At GreenBlue Urban we are constantly committed to engaging a broad range of professionals to share our experience of urban tree pit design and especially the approaches to LID/(SuDS) tree pits in constrained urban environments. Planners hold the key to setting the policy framework that enable us to develop more sustainable and resilient cities and to create a common language when it comes to trees as part of water management in our towns and cities.  It was with this in mind that GreenBlue Urban’s Consultant Jeremy Bailey provided a walking tour of the downtown Toronto area that was hosted by Ontario Professional Planner’s Association.

A map showing the project locations of GreenBlue Urban’s Toronto Walking Tour

This was a fantastic opportunity for professionals with an abiding interest in the relationship between planning and the provision of green and blue infrastructure. Coming together to see projects using engineered soil cells to both manage root systems and attenuate stormwater.  Innovation is critical to developing a standard way of using natural assets such as urban trees to mitigate against flood risk. Toronto like many other North American cities is not immune from flood risk. The 2014 Toronto Emergency Plan notes that “floods are a common and widespread natural hazard across Canada” and many households rely on forward thinking policies and action plans to reduce their vulnerability.

This Walking Tour was part of wider program to engage a multitude of different disciplines with these issues. Participants from across the Greater Toronto Area were able to see the physical locations of the LID tree pits and wider green infrastructure projects which enhances the learning experience.

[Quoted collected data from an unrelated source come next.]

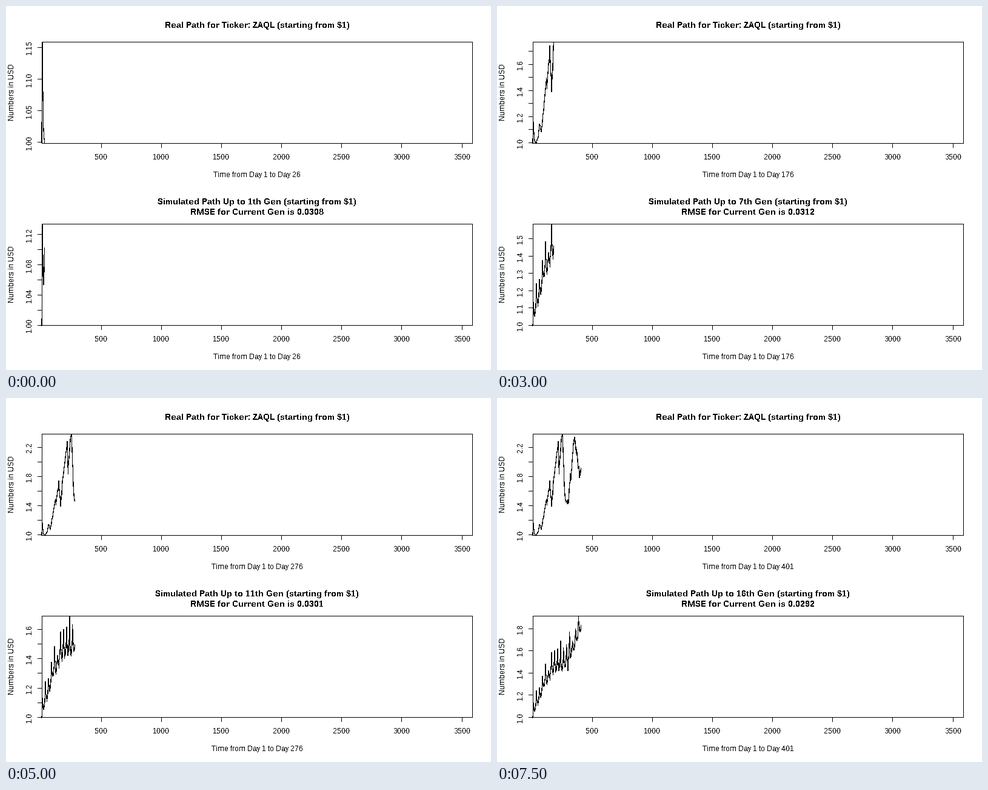
Write a matplotlib script that moves like this. It is 800 by 600 pixels and loops after 8000 ms.

```python
import math

import numpy as np
import matplotlib.pyplot as plt
from matplotlib.animation import FuncAnimation

# Crisp, pixel-hinted text without kerning
plt.rcParams.update({
    "font.family": "Liberation Sans",
    "text.hinting": "native",
    "text.hinting_factor": 1,
    "text.kerning_factor": 6,
    "text.antialiased": False,
})

FRAMES, INTERVAL, GEN_DAYS = 16, 500, 25
LEFT, RIGHT, HEIGHT = 59.5, 769.5, 167
MID = (LEFT + RIGHT) / 2
PX = 0.72  # points per pixel at 100 dpi

RMSE = [308, 338, 318, 294, 279, 286, 312, 295,
        303, 297, 301, 265, 211, 246, 283, 292]

days = np.arange(1, FRAMES * GEN_DAYS + 2)


def curve(points, x=days, **kw):
    return np.interp(x, *np.array(points).T, **kw)


def rough(seed):
    noise = np.random.default_rng(seed).normal(0, 1, days.size)
    return np.convolve(noise, [0.3, 0.6, 0.3], "same")


def within_trend(values, base):
    return np.clip(values, np.minimum.accumulate(base),
                   np.maximum.accumulate(base))


def real_path():
    turns = [(1, 1), (6, 1.1585), (14, 1.025), (28, .994), (46, 1.04),
             (57, 1.143), (72, 1.08), (115, 1.495), (118, 1.41), (143, 1.74),
             (158, 1.39), (171, 1.7), (213, 2.285), (219, 1.835),
             (236, 2.31), (247, 2.383), (267, 1.55), (275, 1.46),
             (297, 1.43), (313, 1.84), (318, 1.76), (339, 2.26),
             (354, 2.265), (394, 1.83), (401, 1.92)]
    base = curve(turns)
    noise = rough(4)
    noise[[d - 1 for d, _ in turns]] = 0
    return within_trend(base + 0.04 * noise * (base - 0.9), base)


def simulated_path():
    """One sharp wave per generation between a floor and a crest."""
    floor = curve([(1, 1), (18, 1.047), (95, 1.265), (165, 1.4),
                   (265, 1.42), (320, 1.54), (401, 1.79)])
    crest = curve([(1, 1), (7, 1.134), (32, 1.243), (57, 1.266),
                   (107, 1.484), (132, 1.42), (157, 1.585), (207, 1.6185),
                   (232, 1.691), (270, 1.6), (307, 1.77), (332, 1.69),
                   (382, 1.915)])
    wave = curve([(0, 1), (4, 0.4), (11, 0), (15, 0.15), (18, 0.1)],
                 days - 7, period=GEN_DAYS)
    span = crest - floor
    base = floor + span * wave
    return within_trend(base + 0.16 * rough(9) * span * (1 - wave), base)


def pretty(lo, hi):
    cell = (hi - lo) / 5
    base = 10 ** math.floor(math.log10(cell))
    step = base
    for mult, bias in ((2, 0.8), (5, 1.7), (10, 0.8)):
        if mult * base - cell < bias * (cell - step):
            step = mult * base
    first = math.ceil(lo / step - 1e-6)
    last = math.floor(hi / step + 1e-6)
    return step, [i * step for i in range(first, last + 1)]


fig = plt.figure(figsize=(8, 6), dpi=100, facecolor="white")
ax = fig.add_axes([0, 0, 1, 1])


def text(x, y, s, size=12, **kw):
    ax.text(x, y, s, fontsize=size * PX, ha="center", va="baseline",
            rotation_mode="anchor", parse_math=False, **kw)


def line(xs, ys):
    """One-pixel line through pixel centres."""
    ax.plot(np.floor(xs) + 0.5, np.floor(ys) + 0.5, color="black", lw=PX,
            antialiased=False, snap=False, solid_joinstyle="miter",
            solid_capstyle="projecting")


def panel(top, titles, series, day):
    bottom = top + HEIGHT
    line([LEFT, RIGHT, RIGHT, LEFT, LEFT], [top, top, bottom, bottom, top])

    for i, s in enumerate(reversed(titles)):
        text(MID, top - 23.5 + 8 * (len(titles) - 1) - 17 * i, s, 14,
             weight="bold")
    text(MID, bottom + 55.5, f"Time from Day 1 to Day {day}")
    text(13, top + 82.5, "Numbers in USD", rotation=90)

    for t in range(500, 3501, 500):
        x = 57.8 + 0.1984 * t
        line([x, x], [bottom, bottom + 7])
        text(x, bottom + 26.5, t)

    shown = series[:day]
    lo, hi = shown.min(), shown.max()
    scale = HEIGHT / (hi - lo)
    step, ticks = pretty(lo, hi)
    digits = 2 if step < 0.099 else 1
    room = 35 if digits == 2 else 28.5
    free = math.inf
    for t in ticks:
        y = bottom - (t - lo) * scale
        line([LEFT - 7, LEFT], [y, y])
        if y <= free:
            text(42, y, f"{t:.{digits}f}", rotation=90)
            free = y - room

    line(58.8 + 0.1984 * days[:day], bottom - (shown - lo) * scale)


real, simulated = real_path(), simulated_path()


def draw(k):
    ax.clear()
    ax.axis("off")
    ax.set(xlim=(0, 800), ylim=(600, 0))
    gen = k + 1
    day = 1 + GEN_DAYS * gen
    panel(59.5, ["Real Path for Ticker: ZAQL (starting from $1)"], real, day)
    panel(359.5, [f"Simulated Path Up to {gen}th Gen (starting from $1)",
                  f"RMSE for Current Gen is {RMSE[k] / 1e4:.4f}"],
          simulated, day)
    return []


anim = FuncAnimation(fig, draw, frames=FRAMES, init_func=lambda: [],
                     interval=INTERVAL, repeat=True, repeat_delay=0)
plt.show()
```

Quite often we see the theory and the model planning policies that are often associated with green street scenes and downtown areas, but in practice the delivery and aftermath are not always considered. Toronto has an excellent track record of valuing and creating policies to enhance and maintain its urban trees and green infrastructure across the city, but we all know we can achieve more working together and sharing ideas through interdisciplinary collaboration. It was this in mind that GreenBlue Urban wanted to work proactively with the Ontario Professional Planner’s Association so that the walking tour could provide a platform to disseminate knowledge across a wider audience and also facilitate discussion amongst professionals that may not otherwise have taken place.

We can all be forgiven for sometimes working in silos and the walking tour was designed to make that explicit connection between green infrastructure and how we manage water. This is still an area where policy needs to develop to support the wealth of technological innovations out there that are truly multi-functional and can provide soil volume for the trees whilst also being an integral part LID/SuDS design.

For this particular event, Jeremy began the tour at 590 King Street West – a site utilized a Linear Drain supplied by GreenBlue Urban to channel stormwater runoff from the sidewalk into the soil within a suspended pavement system below.

300 Front Street also used a GreenBlue Urban Linear Drain to channel stormwater into a suspended pavement area below. Images from this site compare growth  from 2014 to 2019, the difference is quite outstanding!

Union Station was a standard tree planting application that used GreenBlue Urban’s StrataCell system.

Jack Layton Ferry Terminal was one of the first Toronto installations of GreenBlue Urban’s latest soil cell RootSpace. This site is where we ended the tour. It utilizes GreenBlue Urban Linear Drain along with all the ancillary ArborSystem components like RootRain Irrigation/Aeration.

Jack Layton Ferry Terminal shortly after project completion

The aim of the event was also to answer some common questions that planners require to adequately assess whether their local policy framework is providing for the long-term health of their green infrastructure and LID schemes and those delivered by developers in and around their cities. For example, how can tree pits manage stormwater from the roadway?

How can we install and monitor these LID tree pit systems across a variety of contexts and at varying scales?

GreenBlue Urban are passionate advocates of using physical site visits to underpin and illustrate the key principles of using uncompacted quality soil in geocellular structures to ensure the long term survival of urban trees in the hard landscape, and this walking tour enabled participants to have a contextual overview of the way these projects connected and enhanced the cityscape. It provided an opportunity to showcase how urban sustainability and resiliency are not achieved discretely but strategically through design. Placemaking and community buy-in is also vital to the success of these high quality schemes. The city is the sum of citizens and these long-term legacy schemes are here to enjoy.

Please contact the GreenBlue team to arrange a walking tour in your city!

Related Posts

11 Tree Experts & Organizations You Should Know About

Local tree experts and organizations can be a valuable resource not only to landscape architects and contractors working on landscape infrastructure projects, but also to local residents. Tree professionals are likely to know about your local …

9 Reasons Our Cities Need Mature Urban Trees

Trees improve the livability of urban areas for many reasons. However for several years now, tree canopy in our cities and towns has been diminishing. Large mature trees which reach the end of their lives are frequently …